● **What you have to do**
Each line below that contains the word "fill" must be copied.

● **Exercise inputs**

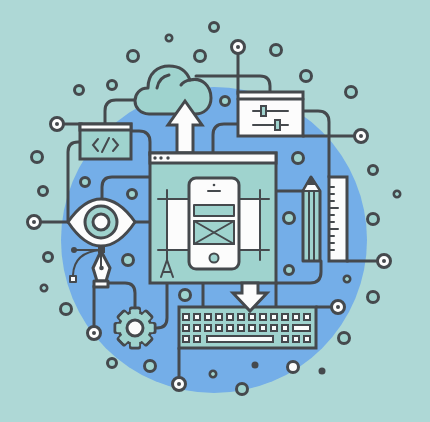
<!DOCTYPE html>
<html lang="en">
<head>
<meta charset="utf-8">
<title>Web and app design process</title>
<style>
:root {
  --mint: #aed8d6;
  --teal: #9fd3ce;
  --blue: #74aee8;
  --white: #fcfcfc;
  --ink: #45494d;
}
html, body { margin: 0; background: var(--mint); overflow: hidden; }
.illustration { display: block; width: 430px; height: 422px; }
.illustration { fill: none; stroke: var(--ink); stroke-width: 3; stroke-linejoin: round; stroke-linecap: round; }
.plain { stroke: none; }
.mint { fill: var(--mint); }
.teal { fill: var(--teal); }
.blue { fill: var(--blue); }
.white { fill: var(--white); }
.ink { fill: var(--ink); stroke: none; }
.thin { stroke-width: 2; }
.key { fill: var(--white); stroke-width: 2; }
.sharp { stroke-linejoin: miter; }
</style>
</head>
<body>
<svg class="illustration" viewBox="0 0 430 422" role="img" aria-label="Line icons of design tools connected around a browser window with a phone wireframe">
  <defs>
    <circle id="node" r="6.5" class="white"/>
    <circle id="bubble-l" r="5.5" class="teal"/>
    <circle id="bubble-m" r="4.5" class="teal"/>
    <circle id="bubble-s" r="3.2" class="teal" stroke-width="2.6"/>
    <rect id="key" class="key" width="6" height="6"/>
    <g id="key-row">
      <use href="#key" x="183"/><use href="#key" x="194"/><use href="#key" x="205"/><use href="#key" x="216"/>
      <use href="#key" x="227"/><use href="#key" x="238"/><use href="#key" x="249"/><use href="#key" x="260"/>
      <use href="#key" x="271"/><use href="#key" x="282"/>
    </g>
    <rect id="tooth" x="-20" y="-4.5" width="40" height="9" rx="1"/>
    <g id="teeth">
      <use href="#tooth"/><use href="#tooth" transform="rotate(45)"/>
      <use href="#tooth" transform="rotate(90)"/><use href="#tooth" transform="rotate(135)"/>
    </g>
  </defs>

  <rect class="mint plain" width="430" height="422"/>
  <circle class="blue plain" cx="214" cy="240" r="153"/>

  <g id="connectors">
    <path d="M105 124V111Q105 100 116 100H140"/>
    <path d="M196 76H260Q270 76 270 86V92"/>
    <path d="M238 48V94"/>
    <path d="M57 124H82"/>
    <path d="M80 142H78Q68 142 68 152V222"/>
    <path d="M131 131H139Q150 131 150 142V155"/>
    <path d="M102 200V187Q102 177 112 177H150"/>
    <path d="M34 222H68M135 222H150"/>
    <path d="M238 124H224Q213 124 213 135V153"/>
    <path d="M303 111H318Q329 111 329 122V177"/>
    <path d="M303 136H361"/>
    <path d="M276 191H303"/>
    <path d="M347 261H384"/>
    <path d="M321 261V272Q321 283 310 283H276"/>
    <path d="M94 286V333"/>
    <path d="M108 283H125Q135 283 135 293V308"/>
    <path d="M155 328H157Q167 328 167 318V283"/>
    <path d="M203 283V307M276 283V307M316 307H338M179 348V383"/>
  </g>

  <g id="connector-ends">
    <use href="#node" x="238" y="47"/><use href="#node" x="57" y="124"/>
    <use href="#node" x="34" y="222"/><use href="#node" x="361" y="136"/>
    <use href="#node" x="384" y="261"/><use href="#node" x="338" y="307"/>
    <use href="#node" x="94" y="333"/><use href="#node" x="179" y="384"/>
    <g class="ink">
      <circle cx="238" cy="47" r="2"/><circle cx="57" cy="124" r="2"/><circle cx="34" cy="222" r="2"/>
      <circle cx="361" cy="136" r="2"/><circle cx="384" cy="261" r="2"/><circle cx="338" cy="307" r="2"/>
      <circle cx="94" cy="333" r="2"/><circle cx="179" cy="384" r="2"/>
    </g>
  </g>

  <g id="cloud-upload">
    <path class="teal" d="M149 114C130 113 131 88 148 88C148 73 158 66 169 66C180 66 187 72 190 80C202 77 211 86 211 98C211 108 204 114 195 114Z"/>
    <path d="M157 88Q159 77 169 75M190 80Q184 81 181 85"/>
    <path class="white sharp" d="M177 153V125H168L185 101L202 125H193V153Z"/>
  </g>

  <g id="code-window" class="sharp">
    <rect class="teal" x="80" y="124" width="51" height="35"/>
    <rect class="white" x="80" y="124" width="51" height="6"/>
    <path class="thin" d="M98 139L93 145L98 151M113 139L118 145L113 151M109 138L102 152"/>
  </g>

  <g id="settings-window" class="sharp">
    <rect class="white" x="238" y="92" width="65" height="44"/>
    <path d="M238 99H303"/>
    <path class="thin" d="M253 111H288M253 125H288"/>
    <rect class="teal thin" x="261" y="106" width="5" height="10"/>
    <rect class="teal thin" x="275" y="120" width="5" height="10"/>
  </g>

  <g id="browser" class="sharp">
    <rect class="teal" x="150" y="153" width="126" height="130"/>
    <rect class="white" x="150" y="153" width="126" height="10"/>
    <g class="ink"><circle cx="155" cy="158" r="1.7"/><circle cx="161" cy="158" r="1.7"/><circle cx="168" cy="158" r="1.7"/></g>
    <rect class="white plain" x="167" y="199" width="93" height="51"/>
    <path class="thin" d="M167 190V260M260 190V260M158 199H269M158 250H269"/>
    <path class="thin" d="M161 277L167 260L173 277M163 272H171"/>
  </g>

  <g id="phone">
    <rect class="white" x="189" y="178" width="50" height="91" rx="7"/>
    <path class="thin" d="M208 191H220"/>
    <circle class="ink" cx="214" cy="185" r="1.3"/>
    <rect class="teal thin" x="194" y="205" width="40" height="11"/>
    <rect class="teal thin" x="194" y="221" width="40" height="23"/>
    <path class="thin" d="M194 221L234 244M234 221L194 244"/>
    <circle class="teal thin" cx="214" cy="258" r="4.5"/>
  </g>

  <g id="eye">
    <path class="white" d="M68 222Q84 199 101 199Q119 199 135 222Q119 246 101 246Q84 246 68 222Z"/>
    <circle class="teal" cx="101" cy="222" r="16"/>
    <circle class="white" cx="101" cy="222" r="8"/>
    <path class="thin" stroke="#fcfcfc" d="M101 211"/>
  </g>

  <g id="pen-tool">
    <path class="thin" d="M74 250H101Q74 252 73 275"/>
    <circle class="ink" cx="74" cy="250" r="3"/>
    <rect class="white thin" x="70" y="276" width="6" height="6"/>
    <path class="white" d="M101 251L93 268L97 281H106L110 268Z"/>
    <path class="thin" d="M101 253V266"/>
    <circle class="ink" cx="101.500" cy="268" r="2.300"/>
    <rect class="white" x="94" y="281" width="14" height="6"/>
    <rect class="ink" x="98" y="247" width="7" height="6"/>
  </g>

  <g id="gear" transform="translate(135 328)">
    <use href="#teeth"/>
    <circle class="teal" r="16"/>
    <g class="teal plain"><use href="#teeth" transform="scale(.93 .93)" stroke="none"/></g>
    <circle class="teal plain" r="14.500"/>
    <circle class="white" r="8"/>
  </g>

  <g id="pencil">
    <path class="teal" d="M303 191L311 177L320 191V261H303Z"/>
    <path class="white thin" d="M303 191L311 177L320 191Z"/>
    <path class="ink" d="M307 185L311 176L316 185Z"/>
    <path class="thin" d="M309 192V260M314 192V260"/>
  </g>

  <g id="ruler" class="sharp">
    <rect class="white" x="329" y="177" width="18" height="84"/>
    <path class="thin" d="M330 187H334M330 194H334M330 201H334M330 208H338M330 215H334M330 222H334M330 229H338M330 236H334M330 243H334M330 250H334"/>
  </g>

  <g id="keyboard" class="sharp">
    <rect class="teal" x="179" y="307" width="137" height="41"/>
    <use href="#key-row" y="314"/><use href="#key" x="293" y="314"/><use href="#key" x="304" y="314"/>
    <use href="#key-row" y="325"/><rect class="key" x="293" y="325" width="17" height="6"/>
    <use href="#key" x="183" y="336"/><use href="#key" x="194" y="336"/>
    <rect class="key teal" x="207" y="336" width="66" height="6"/>
    <use href="#key" x="282" y="336"/><use href="#key" x="293" y="336"/><use href="#key" x="304" y="336"/>
  </g>

  <path id="download-arrow" class="white sharp" d="M242 283H258V293H267L250 311L233 293H242Z"/>

  <g id="bubbles">
    <use href="#bubble-l" x="133" y="56"/><use href="#bubble-s" x="169" y="38"/>
    <use href="#bubble-m" x="214" y="27"/><use href="#bubble-l" x="200" y="56"/>
    <use href="#bubble-l" x="276" y="50"/><use href="#bubble-l" x="306" y="76"/>
    <use href="#bubble-m" x="79" y="90"/><use href="#bubble-m" x="112" y="85"/>
    <use href="#bubble-l" x="351" y="92"/><use href="#bubble-m" x="225" y="101"/>
    <use href="#bubble-l" x="37" y="157"/><use href="#bubble-m" x="43" y="191"/>
    <use href="#bubble-m" x="85" y="182"/><use href="#bubble-m" x="132" y="194"/>
    <use href="#bubble-l" x="298" y="158"/><use href="#bubble-m" x="373" y="170"/>
    <use href="#bubble-s" x="397" y="194"/><use href="#bubble-l" x="373" y="219"/>
    <use href="#bubble-l" x="289" y="218"/><use href="#bubble-m" x="289" y="270"/>
    <use href="#bubble-s" x="347" y="279"/><use href="#bubble-l" x="373" y="297"/>
    <use href="#bubble-m" x="48" y="257"/><use href="#bubble-l" x="128" y="260"/>
    <use href="#bubble-s" x="44" y="288"/><use href="#bubble-l" x="66" y="309"/>
    <use href="#bubble-l" x="185" y="295"/><use href="#bubble-m" x="112" y="363"/>
    <use href="#bubble-l" x="150" y="366"/><use href="#bubble-s" x="213" y="374"/>
    <use href="#bubble-l" x="242" y="389"/><circle class="ink" cx="255" cy="365" r="3.500"/>
    <circle class="white" cx="293" cy="367" r="5.500"/><circle class="ink" cx="322" cy="371" r="3.500"/>
    <use href="#bubble-l" x="344" y="338"/>
  </g>
</svg>
</body>
</html>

● **Finished exercise**
.illustration { fill: none; stroke: var(--ink); stroke-width: 3; stroke-linejoin: round; stroke-linecap: round; }
.mint { fill: var(--mint); }
.teal { fill: var(--teal); }
.blue { fill: var(--blue); }
.white { fill: var(--white); }
.ink { fill: var(--ink); stroke: none; }
.key { fill: var(--white); stroke-width: 2; }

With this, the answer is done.